§ Collected data:
----------------
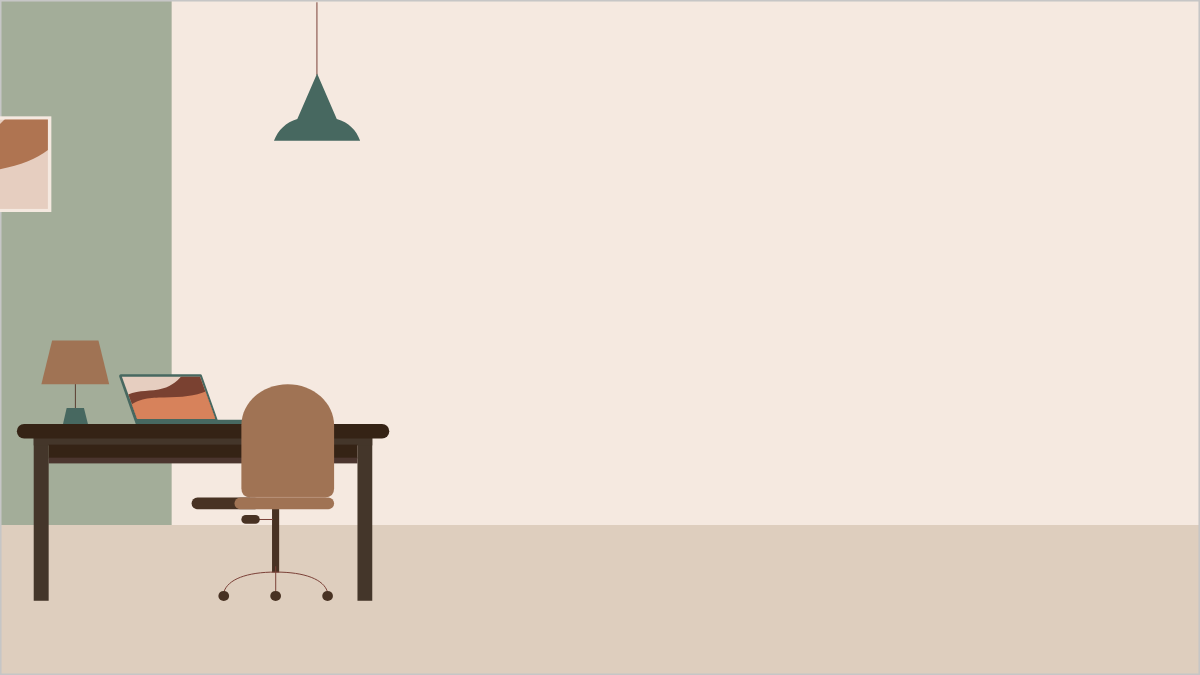
<!DOCTYPE html>
<html lang="en">
<head>
<meta charset="utf-8">
<title>Home office background</title>
<style>
:root {
  --wall: #f5e9e0;
  --accent-wall: #a3ad99;
  --floor: #decebe;
  --edge: #c6c6c6;
  --teal: #476860;
  --tan: #a07354;
  --desk-top: #352315;
  --desk-leg: #44362a;
  --desk-rail: #4b352e;
  --chair-dark: #483223;
  --line: #7a4036;
  --blush: #e6cec0;
  --rust: #af7451;
  --maroon: #7a4131;
  --orange: #d7825b;
}
html, body { margin: 0; padding: 0; overflow: hidden; }
body { width: 1200px; height: 675px; background: var(--wall); }
.office { display: block; width: 1200px; height: 675px; }
.wall { fill: var(--wall); }
.accent-wall { fill: var(--accent-wall); }
.floor { fill: var(--floor); }
.edge { fill: none; stroke: var(--edge); stroke-width: 2; }
.teal { fill: var(--teal); }
.tan { fill: var(--tan); }
.desk-top { fill: var(--desk-top); }
.desk-leg { fill: var(--desk-leg); }
.desk-rail { fill: var(--desk-rail); }
.chair-dark { fill: var(--chair-dark); }
.line { fill: none; stroke: var(--line); stroke-width: 1.3; }
.cord { fill: none; stroke: #5a3c30; stroke-width: 1.3; }
.blush { fill: var(--blush); }
.rust { fill: var(--rust); }
.maroon { fill: var(--maroon); }
.orange { fill: var(--orange); }
</style>
</head>
<body>
<main>
<svg class="office" viewBox="0 0 1566 882" preserveAspectRatio="none" role="img" aria-label="Home office with a desk, laptop, lamp, chair and hanging light">
  <defs>
    <clipPath id="laptop-display"><path d="M159 492H261L281 547.5H179Z"/></clipPath>
    <clipPath id="print-area"><rect x="0" y="156" width="62.5" height="117"/></clipPath>
    <ellipse id="caster" class="chair-dark" rx="7" ry="6.6"/>
  </defs>

  <g id="room">
    <rect class="wall" width="1566" height="882"/>
    <rect class="accent-wall" width="224" height="687"/>
    <rect class="floor" y="686" width="1566" height="196"/>
    <rect class="edge" x="1" y="1" width="1564" height="880"/>
  </g>

  <g id="wall-print">
    <rect class="wall" x="0" y="152" width="67" height="125"/>
    <g clip-path="url(#print-area)">
      <rect class="blush" y="156" width="63" height="117"/>
      <path class="rust" d="M0 162L8 154H64V195C48 207 28 216 0 221Z"/>
    </g>
  </g>

  <g id="pendant-light">
    <path class="line" d="M413.6 3V98"/>
    <path class="teal" d="M413.8 96L439.5 155.500C455 160 465 170 470 184H357.500C363 170 373 160 388 155.500Z"/>
  </g>

  <g id="desk-lamp">
    <path class="cord" d="M98.400 501V534"/>
    <path class="tan" d="M68 445H128.500L142.500 502H54Z"/>
    <path class="teal" d="M87 533H109.500L115 555H82Z"/>
  </g>

  <g id="laptop">
    <path class="teal" d="M157.500 489H261.500Q263 489 263.500 490.500L284 548.500H318V555H177.500L155.500 492Q155 489.500 157.500 489Z"/>
    <g clip-path="url(#laptop-display)">
      <rect class="blush" x="155" y="490" width="130" height="60"/>
      <path class="maroon" d="M160 519C178 509 190 512 207 509C222 506 231 499 238 490H290V550H160Z"/>
      <path class="orange" d="M165 534C182 519 196 520 214 519.500C238 519 254 518 270 511L295 550H165Z"/>
    </g>
  </g>

  <g id="desk">
    <rect class="desk-leg" x="44" y="572" width="19.500" height="213"/>
    <rect class="desk-leg" x="466.500" y="572" width="19.300" height="213"/>
    <rect class="desk-leg" x="44" y="572" width="441.800" height="10"/>
    <rect class="desk-top" x="63.500" y="581" width="403" height="18"/>
    <rect class="desk-rail" x="63.500" y="598" width="403" height="7.500"/>
    <rect class="desk-top" x="22" y="554" width="486" height="19" rx="9.500"/>
  </g>

  <g id="chair">
    <rect class="chair-dark" x="355" y="660" width="9.300" height="88"/>
    <path class="line" d="M337 678.800H356M359.800 740V773M292 774C297 757 322 747.500 359.800 747.500S423 757 427.500 774"/>
    <rect class="chair-dark" x="315" y="673" width="24" height="11.500" rx="5.700"/>
    <use href="#caster" x="292" y="778.700"/>
    <use href="#caster" x="359.700" y="778.700"/>
    <use href="#caster" x="427.500" y="778.700"/>
    <rect class="chair-dark" x="250" y="650" width="90" height="15.500" rx="7.700"/>
    <rect class="tan" x="306" y="650" width="130" height="15.500" rx="7.700"/>
    <path class="tan" d="M315 556C315 526 342 502 375.500 502S436 526 436 556V638Q436 650 424 650H327Q315 650 315 638Z"/>
    <path d="M326 649.800H425" fill="none" stroke="#b58e74" stroke-width="0.800"/>
  </g>
</svg>
</main>
</body>
</html>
----------------
§ AIM OF THE EXERCISE:
Provide solely the number of lines in the data that include the word "wall".

§ REPLY:
9